U.S. President Barack Obama and his Republican challenger, Mitt Romney, are set to debate for a third and final time Monday, this time on foreign affairs.
For months during the long campaign leading to the November 6 election, surveys showed voters giving the Democratic incumbent a strong foreign policy edge over Romney, especially for President Obama's approval of the 2011 raid in Pakistan that killed Osama bin Laden, mastermind of the 2001 terrorist attacks on the United States.
The Republican candidate's foreign affairs expertise has largely been limited to overseas business deals he helped negotiate during his long career as a venture capitalist.
However, newer surveys show that Romney has cut sharply into the president's perceived advantage on foreign affairs. Romney has pointedly criticized the White House's changing explanations about the September 11 raid on the American consulate in Benghazi, Libya that killed four U.S. diplomats.
Aside from debating the Benghazi attack, the candidates are likely to discuss a variety of other foreign affairs issues. Among them are the bin Laden raid, China's role in the world economy, Obama's plan to end American military involvement in the war against the Taliban in Afghanistan by late 2014, the deadly conflict in Syria, rising tensions between Israel and Iran over Tehran's nuclear development program, and relations with Russia.

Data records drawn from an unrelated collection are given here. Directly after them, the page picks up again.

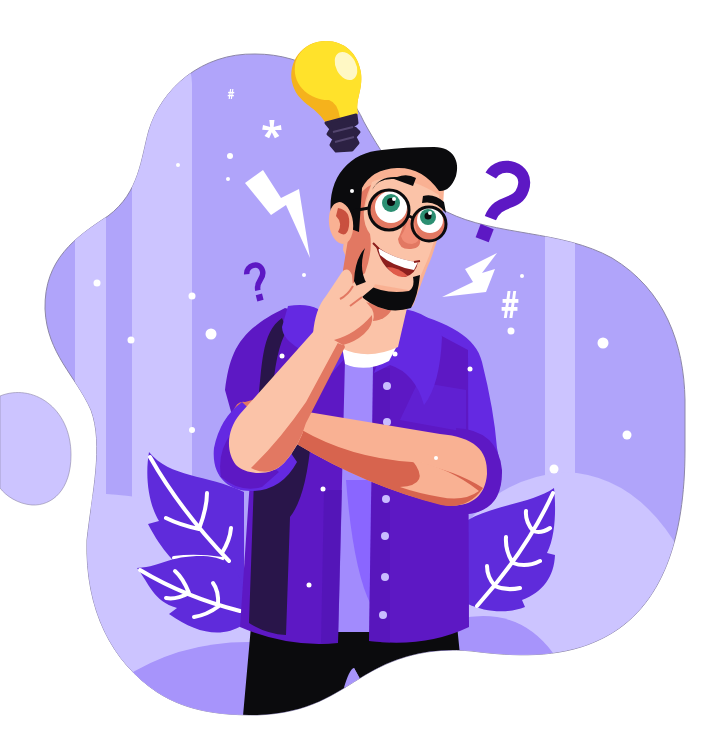
<!DOCTYPE html>
<html lang="en">
<head>
<meta charset="utf-8">
<title>Thinking man with an idea</title>
<style>
:root{--sky:#b0a4fa;--mist:#ccc4ff;--hill:#a794fb;--violet:#5d18c4;--violet-lit:#6429e2;--violet-deep:#4d12ad;--leaf:#5f2bdb;--night:#29154a;--tee:#a28bfd;--tee-shade:#8a66ff;--skin:#f9b193;--skin-lit:#fbc3a8;--skin-shade:#e27862;--skin-deep:#c9503f;--ink:#0b0b0d;--white:#fff}
html,body{margin:0;background:var(--white);overflow:hidden}
svg{display:block;width:726px;height:756px}
.sky{fill:var(--sky)}.mist{fill:var(--mist)}.hill{fill:var(--hill)}
.violet{fill:var(--violet)}.lit{fill:var(--violet-lit)}.deep{fill:var(--violet-deep)}
.leaf{fill:var(--leaf)}.night{fill:var(--night)}
.skin{fill:var(--skin)}.skin-lit{fill:var(--skin-lit)}.skin-shade{fill:var(--skin-shade)}.skin-deep{fill:var(--skin-deep)}
.ink{fill:var(--ink)}.white{fill:var(--white)}
.vein{fill:none;stroke:var(--white);stroke-width:4;stroke-linecap:round;stroke-linejoin:round}
.frame{fill:none;stroke:var(--ink);stroke-width:3}
.sign{font-family:"Open Sans",Roboto,sans-serif;font-weight:700;fill:var(--white);text-anchor:middle}
</style>
</head>
<body>
<svg viewBox="0 0 726 756" role="img" aria-label="Man with glasses and beard thinking, a light bulb above his head">
<defs>
<path id="blob" d="M255 54C202 53 162 88 149 130C141 158 140 192 108 216C76 237 44 259 45 309C47 354 76 376 91 410C104 445 92 494 87 540C85 610 112 662 157 692C188 712 222 715 257 715C310 713 334 694 365 675C400 654 437 646 480 652C523 657 566 657 603 638C663 608 685 537 685 450V400C684 344 665 290 612 258C562 230 495 236 447 212C407 192 385 160 364 122C346 82 306 54 255 54Z"/>
<clipPath id="blob-clip"><use href="#blob"/></clipPath>
<g id="question">
<path d="M-17 -24C-14 -43 17 -46 18 -23C19 -4 -2 -6 -2 16" fill="none" stroke="currentColor" stroke-width="12"/>
<rect x="-9" y="25" width="14" height="14" fill="currentColor"/>
</g>
</defs>

<g id="backdrop">
<path class="mist" stroke="#8d87a8" stroke-width=".6" d="M0 396C32 383 71 407 71 455C71 490 52 506 32 505C18 504 6 496 0 488Z"/>
<use href="#blob" class="sky" stroke="#8d87a8" stroke-width="1"/>
<g clip-path="url(#blob-clip)">
<path class="mist" d="M132 50H183Q192 70 192 84V560H132Z"/>
<rect class="mist" x="75" y="180" width="31" height="330"/>
<rect class="mist" x="545" y="220" width="30" height="270"/>
<path class="mist" d="M80 493Q112 493 160 500Q210 520 260 580H440Q470 480 565 472Q640 475 685 560V730H80Z"/>
<path class="hill" d="M120 680Q180 640 255 642V730H120Z"/>
<path class="hill" d="M430 628Q510 595 553 653L430 670Z"/>
</g>
</g>

<g id="leaves">
<path class="leaf" d="M149 452C170 478 206 474 244 492V590C204 582 176 578 148 524L159 521C148 503 145 475 149 452Z"/>
<path class="vein" d="M150 457Q180 510 229 561M199 529Q207 508 207 493M199 529Q180 525 166 518M222 553Q230 540 231 528M222 559Q196 555 174 558"/>
<path class="leaf" d="M137 568C165 566 166 556 203 556C229 557 240 570 243 590V625C222 638 197 634 169 614L177 608C153 601 149 583 137 568Z"/>
<path class="vein" d="M140 570Q185 597 240 611M189 593Q183 578 175 571M189 593Q176 600 166 598M218 605Q219 591 213 583M219 606Q207 615 194 617"/>
<path class="leaf" d="M554 488C533 503 494 505 468 520V604C485 612 507 614 525 607L522 600C543 592 554 577 555 555L547 553C556 535 556 507 554 488Z"/>
<path class="vein" d="M553 493Q527 550 477 606M533 531Q541 534 550 528M533 531Q525 521 526 511M513 563Q526 568 540 561M513 563Q505 551 506 537M495 586Q506 591 520 588M495 586Q487 577 487 566"/>
</g>

<g id="trousers" clip-path="url(#blob-clip)">
<path class="ink" d="M252 615H456L460 655Q410 652 362 684L354 668L344 690Q305 716 243 716Z"/>
<path class="hill" d="M343 691Q349 669 354 668L362 682Z"/>
</g>

<g id="shirt">
<path fill="var(--tee)" d="M338 345H382V632H338Z"/>
<path fill="var(--tee-shade)" d="M346 480Q353 570 371 605V480Z"/>
<path class="lit" d="M403 310C450 323 476 337 482 362Q494 410 497 448Q504 480 496 498Q486 512 467 514L440 400Z"/>
<path class="violet" d="M285 308C240 330 230 350 225 390L250 480L240 627Q288 648 338 643L345 360L330 320Z"/>
<path class="violet" d="M373 365L408 318L468 350L469 627Q425 648 369 641Z"/>
<path class="deep" d="M324 490H342L338 643H321Z" opacity=".5"/>
<path class="deep" d="M374 368H390V643L369 641Z" opacity=".35"/>
<path class="lit" d="M418 382L466 390V432L400 420Z" opacity=".5"/>
<path class="night" d="M282 318C261 332 262 368 258 403L254 480L249 623Q266 634 286 635L290 517Q306 497 311 440L272 400Q275 350 287 330Z"/>
<path class="lit" d="M288 306Q307 303 318 309L346 357L332 373C309 350 283 346 282 327Z"/>
<path class="lit" d="M397 308Q434 312 442 337Q440 385 424 405Q415 373 390 365L374 373Z"/>
<g fill="#c9bcff"><circle cx="387" cy="386" r="4"/><circle cx="387" cy="422" r="4"/><circle cx="386" cy="499" r="4"/><circle cx="385" cy="536" r="4"/><circle cx="385" cy="577" r="4"/><circle cx="383" cy="615" r="4"/></g>
</g>

<g id="neck">
<path class="white" d="M342 346Q366 362 398 344L389 361Q366 373 345 364Z"/>
<path class="skin-lit" d="M346 255L410 295L398 347Q368 361 341 348Z"/>
<path class="skin-shade" d="M358 300L392 309Q385 323 364 321Z"/>
</g>

<g id="folded-arm">
<path class="violet" d="M456 428Q498 430 502 470Q503 510 468 514L462 500Z"/>
<path class="skin" d="M302 411L440 434C474 437 488 450 487 474C485 499 468 508 444 505Q370 488 295 443Z"/>
<path fill="#d7644e" d="M300 429Q350 458 412 462Q455 470 483 488Q468 510 441 505Q366 486 295 443Z"/>
<path class="skin" d="M412 460Q450 468 479 491Q464 502 440 497Q417 493 400 487Q432 485 412 460Z"/>
<path class="skin-shade" d="M233 412Q237 400 245 402L260 398L254 420Z"/>
</g>

<g id="raised-arm">
<path class="lit" d="M242 402Q220 418 214 448C211 478 230 492 253 491Q282 490 297 462L282 440Z"/>
<path class="violet" d="M231 434Q217 452 221 477Q240 493 262 487L279 472Z"/>
<path class="skin-lit" d="M314 331L240 414C226 431 226 452 236 465C248 476 272 476 284 463Q299 447 306 423L345 337Z"/>
<path class="skin-shade" d="M341 337L306 402Q280 440 251 468Q270 478 285 462Q300 444 306 423L345 347Z"/>
</g>

<g id="head">
<path class="skin" d="M348 190L370 167L417 168L444 190Q443 233 427 268L413 306Q388 318 363 298L343 250Z"/>
<path class="skin-lit" d="M372 182Q398 170 439 195Q442 225 427 261L414 291L362 282L359 230Z"/>
<path class="skin-shade" d="M354 203Q363 188 371 185Q357 216 370 234Q373 251 365 273L350 286L343 270Z"/>
<path class="ink" d="M331 215C327 176 351 152 382 150Q405 147 434 147C454 147 460 162 456 176Q450 192 439 191Q422 167 397 168Q372 169 362 188L359 232L351 229L346 208Z"/>
<ellipse class="skin" cx="341" cy="223" rx="12" ry="21" transform="rotate(-7 341 223)"/>
<path class="skin-deep" d="M338 208Q351 210 349 226Q347 239 338 232Q343 223 336 216Z"/>
<path class="ink" d="M365 248Q358 269 367 284Q385 295 409 291Q415 287 413 277L420 275Q418 296 411 308Q385 316 363 298L354 281Q355 259 365 248Z"/>
<path class="ink" d="M372 190Q378 178 394 179L413 186L416 178Q407 173 397 177Q379 176 372 190ZM422 203Q436 200 446 213L444 202Q434 193 423 196Z"/>
<circle class="skin-shade" cx="388" cy="210" r="20"/>
<circle class="skin-shade" cx="429" cy="224" r="16"/>
<circle class="white" cx="391" cy="207" r="16"/>
<circle class="white" cx="430" cy="220" r="13"/>
<circle fill="#2c8f72" cx="391" cy="203" r="9"/>
<circle fill="#2c8f72" cx="428" cy="217" r="8"/>
<circle class="ink" cx="391" cy="202" r="4"/>
<circle class="ink" cx="428" cy="216" r="3.5"/>
<circle class="white" cx="394" cy="199" r="2"/>
<circle class="white" cx="430" cy="213" r="2"/>
<path class="skin-shade" d="M405 219Q402 231 398 239Q399 250 411 249Q422 248 420 238Q414 230 415 222Z"/>
<path fill="#f18d76" d="M408 218Q406 229 401 236Q403 244 412 244Q421 242 418 235L414 222Z"/>
<circle class="frame" cx="389" cy="210" r="20"/>
<circle class="frame" cx="429" cy="224" r="17"/>
<path class="frame" d="M409 216L413 218M352 211L369 208"/>
<path fill="#8d1f1d" d="M376 246Q395 260 418 262Q416 274 405 277Q383 274 376 246Z"/>
<path class="white" d="M378 248Q397 260 418 262L414 270Q392 266 380 255Z"/>
<path fill="#e05b4a" d="M387 267Q398 267 408 276Q396 280 387 267Z"/>
<path d="M373 243L379 249M414 262L420 261" stroke="#8d1f1d" stroke-width="2"/>
</g>

<g id="hand">
<path class="skin-lit" d="M313 334Q315 309 326 296L342 272Q348 266 352 275L353 287L371 280Q377 281 374 287L362 297L372 309Q376 317 371 325Q362 339 343 345Z"/>
<path d="M353 286Q348 295 340 299M362 297L350 306" fill="none" stroke="var(--skin-shade)" stroke-width="2"/>
<path class="skin-shade" d="M334 340Q356 334 372 315Q374 325 364 334Q355 342 343 345Z"/>
</g>

<g id="light-bulb">
<path fill="#f5b21c" d="M326 41C302 41 288 62 292 82C297 104 315 105 325 122L358 114C355 99 363 91 361 73C358 53 344 41 326 41Z"/>
<path fill="#ffe22b" d="M326 41C309 41 297 52 295 65C292 89 315 101 329 100Q338 103 340 118L358 114C355 99 363 91 361 73C358 53 344 41 326 41Z"/>
<ellipse fill="#fff8c4" cx="346" cy="66" rx="10" ry="15" transform="rotate(-28 346 66)"/>
<path fill="#2c2143" d="M326 123L356 115L357 123L353 126L359 132L355 137L358 143L352 150L336 151L331 145L334 139L328 134L331 129Z" stroke="#2c2143" stroke-width="3" stroke-linejoin="round"/>
<path d="M333 132L353 127M335 142L354 137" stroke="#54466f" stroke-width="2"/>
</g>

<g id="symbols">
<use href="#question" color="var(--violet)" transform="translate(498 204) rotate(21)"/>
<use href="#question" color="var(--violet)" transform="translate(257 283) rotate(-14) scale(.46)"/>
<polygon class="white" points="263,170 245,183 271,215 286,205 310,258 299,189 281,198"/>
<polygon class="white" points="497,253 465,269 473,282 442,297 486,292 495,269 482,273"/>
<text class="sign" x="272" y="150" font-size="40">*</text>
<text class="sign" x="231" y="99" font-size="14" textLength="7" lengthAdjust="spacingAndGlyphs">#</text>
<text class="sign" x="510" y="318" font-size="37" textLength="18" lengthAdjust="spacingAndGlyphs">#</text>
</g>

<g id="sparkles" class="white">
<circle cx="178" cy="165" r="2"/><circle cx="230" cy="156" r="3"/><circle cx="228" cy="179" r="2"/>
<circle cx="97" cy="283" r="3.5"/><circle cx="131" cy="340" r="3.5"/><circle cx="192" cy="296" r="3.5"/>
<circle cx="211" cy="334" r="5.5"/><circle cx="192" cy="430" r="3"/><circle cx="304" cy="275" r="2"/>
<circle cx="282" cy="356" r="2.5"/><circle cx="352" cy="191" r="2"/><circle cx="395" cy="354" r="2.5"/>
<circle cx="470" cy="369" r="2.5"/><circle cx="436" cy="458" r="2"/><circle cx="323" cy="489" r="2.5"/>
<circle cx="309" cy="585" r="2.5"/><circle cx="511" cy="331" r="3.5"/><circle cx="522" cy="276" r="2"/>
<circle cx="603" cy="343" r="5.5"/><circle cx="627" cy="435" r="4.5"/><circle cx="554" cy="469" r="4.5"/>
</g>
</svg>
</body>
</html>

Fifteen days ahead of the election, several surveys show the race virtually tied, with a new NBC News/Wall Street Journal poll finding the race deadlocked at 47 percent each.
Monday's 90-minute debate is being held in the closely contested southern state of Florida and will be moderated by Bob Schieffer of CBS News.